One of the other serious problems I have with Ron Paul is his embrace of some of the right’s looniest conspiracy theories. Talking Points Memo details one example, his claim that there is a plot to eliminate American sovereignty and form a single union with Canada and Mexico. On his 2008 campaign website, he said:
“NAFTA’s superhighway is just one part of a plan to erase the borders between the U.S. and Mexico, called the North American Union. This spawn of powerful special interests, would create a single nation out of Canada, the U.S. and Mexico, with a new unelected bureaucracy and money system. Forget about controlling immigration under this scheme.”
And as TPM points out, even conservatives like George W. Bush and Rick Perry are all part of the conspiracy:
The NAFTA superhighway has long been a popular icon in conspiracy theory circles, much to the chagrin of various elected officials working on actual unrelated highway issues. Rick Perry caught a lot of heat over his attempt to build a Trans-Texas Corridor from critics who believed it was part of the grand plot, among them Ron Paul, who took to extremist Lew Rockwell’s site todenounce the effort. It got so bad that Perry had to deny the plot in an interview with right-wing news site Human Events in 2006.
“I’m trying to secure the southern border, so the idea that somehow or another that we’re going to create this big, tri-lateral connection between Canadians, the United States…we’re pretty independent in Texas,” Perry said.
Paul teamed up with other fringe legislators, most notably former Rep, Tom Tancredo (R-CO) and Rep. Virgil Goode (R-VA), to introduce legislation denouncing the nonexistent superhighway, even as both the Bush administration and the top ranking Republicans on the relevant transportation committees insisted there was no basis to the theory. Paul took their denials as further encouragement he was onto something and insisted that federal officials were using “secret funding” to advance the project.The North American Union and NAFTA Superhighway are part of a theme for Paul, who often warns of shadowy efforts to give up US sovereignty to international authorities.
All of this is part of a long tradition among the paranoid American right. It’s pretty standard stuff for the John Birch Society and similar groups, who are forever telling us that the United Nations is going to take over the Untied States, take away their guns and do away with the Constitution and American currency. In fact, Paul appeared in a John Birch Society video making precisely those claims in 1998.

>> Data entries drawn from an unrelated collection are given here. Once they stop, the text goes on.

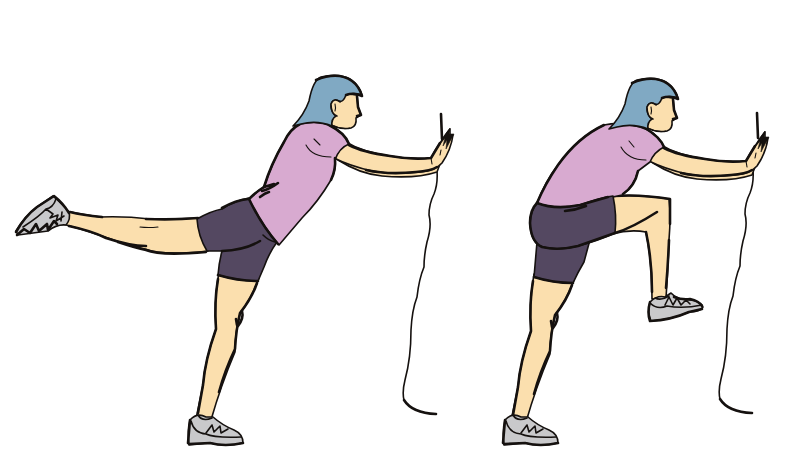
<!DOCTYPE html>
<html lang="en">
<head>
<meta charset="utf-8">
<title>Standing leg swing exercise</title>
<style>
:root {
  --paper: #ffffff;
  --ink: #15110f;
  --skin: #fbdfae;
  --hair: #80a9c3;
  --shirt: #d8aad0;
  --shorts: #544861;
  --shoe: #c9c9cb;
}
html, body { margin: 0; background: var(--paper); overflow: hidden; }
svg { display: block; width: 800px; height: 467px; }
path { stroke: var(--ink); stroke-width: 1.6; stroke-linejoin: round; stroke-linecap: round; }
.skin { fill: var(--skin); }
.hair { fill: var(--hair); }
.shirt { fill: var(--shirt); }
.shorts { fill: var(--shorts); }
.shoe { fill: var(--shoe); }
.line { fill: none; }
.thin { fill: none; stroke-width: 1.1; }
.bold { fill: none; stroke-width: 2.6; }
.solid { fill: var(--ink); stroke-width: 0.6; }
</style>
</head>
<body>
<svg viewBox="0 0 800 467" role="img" aria-label="Two steps of an exercise: a woman leans on a wall, swings one leg back, then lifts the knee forward">
  <defs>
    <g id="head">
      <path class="skin" d="M340 93L357 95L358 107L361 115L356 118Q357 126 351 128Q341 130 331 125L331 100Z"/>
      <path class="hair" d="M293 126Q304 115 309 101Q313 80 321 77Q338 73 350 79Q359 85 362 95Q354 92 346 95Q343 103 339 101Q331 98 331 107Q332 114 336 116Q331 119 332 126Q317 120 301 124Z"/>
      <path class="skin" d="M340 102Q334 97 331 104Q331 114 337 116"/>
      <path class="bold" d="M316 80Q338 71 352 81Q359 86 362 96M346 95Q354 92 362 96"/>
      <path class="bold" d="M357 96L358 107L361 115L357 116"/>
      <path class="thin" d="M335 104Q336 108 335 111M334 126Q342 130 350 128"/>
    </g>
    <g id="arms">
      <path class="skin" d="M338 160Q360 174 382 176Q416 179 437 172L440 164L380 160Z"/>
      <path class="skin" d="M346 142Q362 152 390 156Q412 160 431 158Q435 150 440 143L447 133L450 129L450 135L453 135Q451 150 442 163Q435 171 420 172Q393 175 372 171Q350 166 334 158Z"/>
      <path class="bold" d="M349 145Q362 152 390 156Q412 160 431 158L440 143"/>
      <path class="bold" d="M366 170Q388 175 416 172Q431 171 437 167"/>
      <path class="solid" d="M440 144Q443 136 450 128L449 134L454 134Q450 141 446 149L447 140L443 146L445 138Z"/>
      <path class="thin" d="M431 158L432 164M441 150L440 155"/>
    </g>
    <g id="wall">
      <path class="bold" d="M441 114L442 139"/>
      <path class="line" d="M437 171Q438 184 434 194Q429 204 429 215Q432 226 427 242Q424 255 424 267Q419 279 417 297Q412 310 411 330Q411 358 405 380Q402 392 404 400"/>
      <path class="bold" d="M404 400Q412 413 436 414"/>
    </g>
    <g id="standing-leg">
      <path class="skin" d="M219 272Q214 300 216 329Q205 360 203 385L196 419L211 420Q221 385 235 352Q235 332 240 314Q252 297 259 278Z"/>
      <path class="bold" d="M218 279Q214 302 216 329Q205 360 203 385L198 413"/>
      <path class="bold" d="M257 283Q252 298 240 313Q236 330 235 349Q225 370 219 392"/>
      <path class="bold" d="M242 311Q244 318 238 326M236 319L237 325"/>
    </g>
    <g id="standing-shoe">
      <path class="shoe" d="M190 420Q197 412 206 417L213 417Q222 425 234 430Q243 434 243 443Q225 447 210 443L189 445Q187 430 190 420Z"/>
      <path class="bold" d="M189 444L210 443Q225 447 243 443M190 420L188 443"/>
      <path class="line" d="M191 421Q194 433 206 434Q214 438 241 437"/>
      <path class="line" d="M206 433L212 425L214 432L220 426L221 433L228 429M198 415Q202 422 212 418"/>
    </g>
  </defs>

  <rect width="800" height="467" fill="var(--paper)"/>

  <g id="step-leg-back">
    <use href="#wall"/>
    <use href="#standing-leg"/>
    <use href="#standing-shoe"/>
    <g id="extended-leg">
      <path class="skin" d="M202 218Q175 219 150 219Q125 216 100 217Q80 214 66 211L63 224Q85 230 105 237Q130 246 145 249Q163 256 208 251Z"/>
      <path class="bold" d="M198 218Q175 220 146 219M102 217Q82 215 70 212"/>
      <path class="bold" d="M69 226Q92 231 106 238Q130 246 146 246M118 242Q136 248 146 250Q160 256 206 252"/>
      <path class="thin" d="M140 227Q148 228 158 227"/>
      <path class="shoe" d="M53 196Q60 202 69 212Q71 219 66 225Q57 224 48 231L18 235L16 231Q25 216 37 207Z"/>
      <path class="bold" d="M16 232Q25 216 37 207L54 196Q63 203 69 213"/>
      <path class="bold" d="M17 235L24 229L30 233L36 224L39 231L47 224L48 230L54 221L57 224"/>
      <path class="line" d="M23 227Q40 216 46 209Q53 208 56 199M46 209L53 214L50 218L58 215L56 221L64 216M62 212L61 221"/>
    </g>
    <g id="shorts-back">
      <path class="shorts" d="M249 198Q262 226 277 242Q269 253 264 267L258 281Q238 281 218 275Q219 262 222 251L207 251Q198 236 197 219Q211 211 222 209Q236 200 249 198Z"/>
      <path class="bold" d="M222 251Q245 250 260 241M218 275Q238 281 258 281M222 208Q236 200 248 199"/>
      <path class="line" d="M275 242Q268 240 263 235"/>
    </g>
    <use href="#arms"/>
    <g id="shirt-back">
      <path class="shirt" d="M300 124Q320 119 333 127Q345 134 349 144Q339 148 335 160Q336 170 331 180Q318 202 302 218L279 245Q262 226 249 199Q256 192 264 187Q273 160 285 140Q291 128 300 124Z"/>
      <path class="bold" d="M300 124Q290 129 284 142Q271 164 264 187Q256 192 249 199Q262 226 278 244"/>
      <path class="bold" d="M335 158Q336 170 331 180M329 125Q345 133 349 144"/>
      <path class="bold" d="M262 191Q270 189 278 183M264 187L274 184M260 197Q265 193 269 192"/>
      <path class="thin" d="M306 145Q312 157 331 157M314 139L320 145"/>
    </g>
    <use href="#head"/>
  </g>

  <g id="step-knee-up">
    <use href="#wall" x="316" y="-1"/>
    <use href="#standing-leg" x="315" y="2"/>
    <use href="#standing-shoe" x="315"/>
    <g id="raised-leg">
      <path class="shorts" d="M537 242L534 277Q553 283 573 283Q578 272 584 262L591 236Z"/>
      <path class="bold" d="M534 277Q553 283 573 283"/>
      <path class="skin" d="M610 196Q640 194 669 199Q671 215 669 240Q668 270 666 298L652 299Q652 262 646 232Q630 229 612 234Z"/>
      <path class="bold" d="M614 196Q640 194 670 199L670 224M615 233Q632 228 657 212"/>
      <path class="bold" d="M646 232Q652 260 652 292M669 240Q668 265 666 288"/>
      <path class="shoe" d="M650 302Q657 295 665 297L671 293Q677 300 690 300Q700 301 703 307Q700 312 689 312Q671 320 651 321Q647 312 650 302Z"/>
      <path class="bold" d="M650 302Q647 312 650 321Q671 320 689 312L702 309M674 297Q682 300 690 299Q699 301 702 306"/>
      <path class="line" d="M650 303Q657 310 667 306Q683 309 702 305M665 305L669 297L673 305L677 298L681 305L686 300L690 304M655 298Q661 301 669 296"/>
    </g>
    <use href="#arms" x="315" y="3"/>
    <g id="shirt-knee">
      <path class="shirt" d="M604 125Q625 120 648 130Q660 137 664 147Q654 152 650 162L638 171Q634 187 622 195Q600 199 577 206Q555 211 537 203Q546 180 558 165Q578 137 604 125Z"/>
      <path class="bold" d="M604 125Q578 137 558 165Q545 184 537 203M645 128Q660 137 664 147"/>
      <path class="bold" d="M638 171Q635 186 623 194"/>
      <path class="thin" d="M621 147Q628 160 646 160M629 141L634 147"/>
    </g>
    <g id="shorts-knee">
      <path class="shorts" d="M537 203Q555 210 580 205Q598 198 613 196Q617 215 615 233Q600 240 578 246Q556 252 540 246Q530 240 530 222Q531 210 537 203Z"/>
      <path class="bold" d="M537 203Q530 210 530 223Q531 242 542 247Q558 251 578 246L615 233"/>
      <path class="bold" d="M537 203Q555 210 580 205L608 197M565 211Q576 210 586 206"/>
    </g>
    <use href="#head" x="316" y="3"/>
  </g>
</svg>
</body>
</html>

These are the same people who claimed that President Eisenhower was a Soviet agent, that Chinese troops were massing on the Mexican border to invade the United States, and any number of similarly crazy ideas. Remember all that nonsense about the backs of road signs supposedly containing codes that would tell U.N. troops how to invade and take over the country? Same people, same insanity. Never mind that the U.N. can’t do a damn thing without our permission because we have veto power in the security council and that they have no army; facts are unnecessary when pushing a crazy conspiracy theory.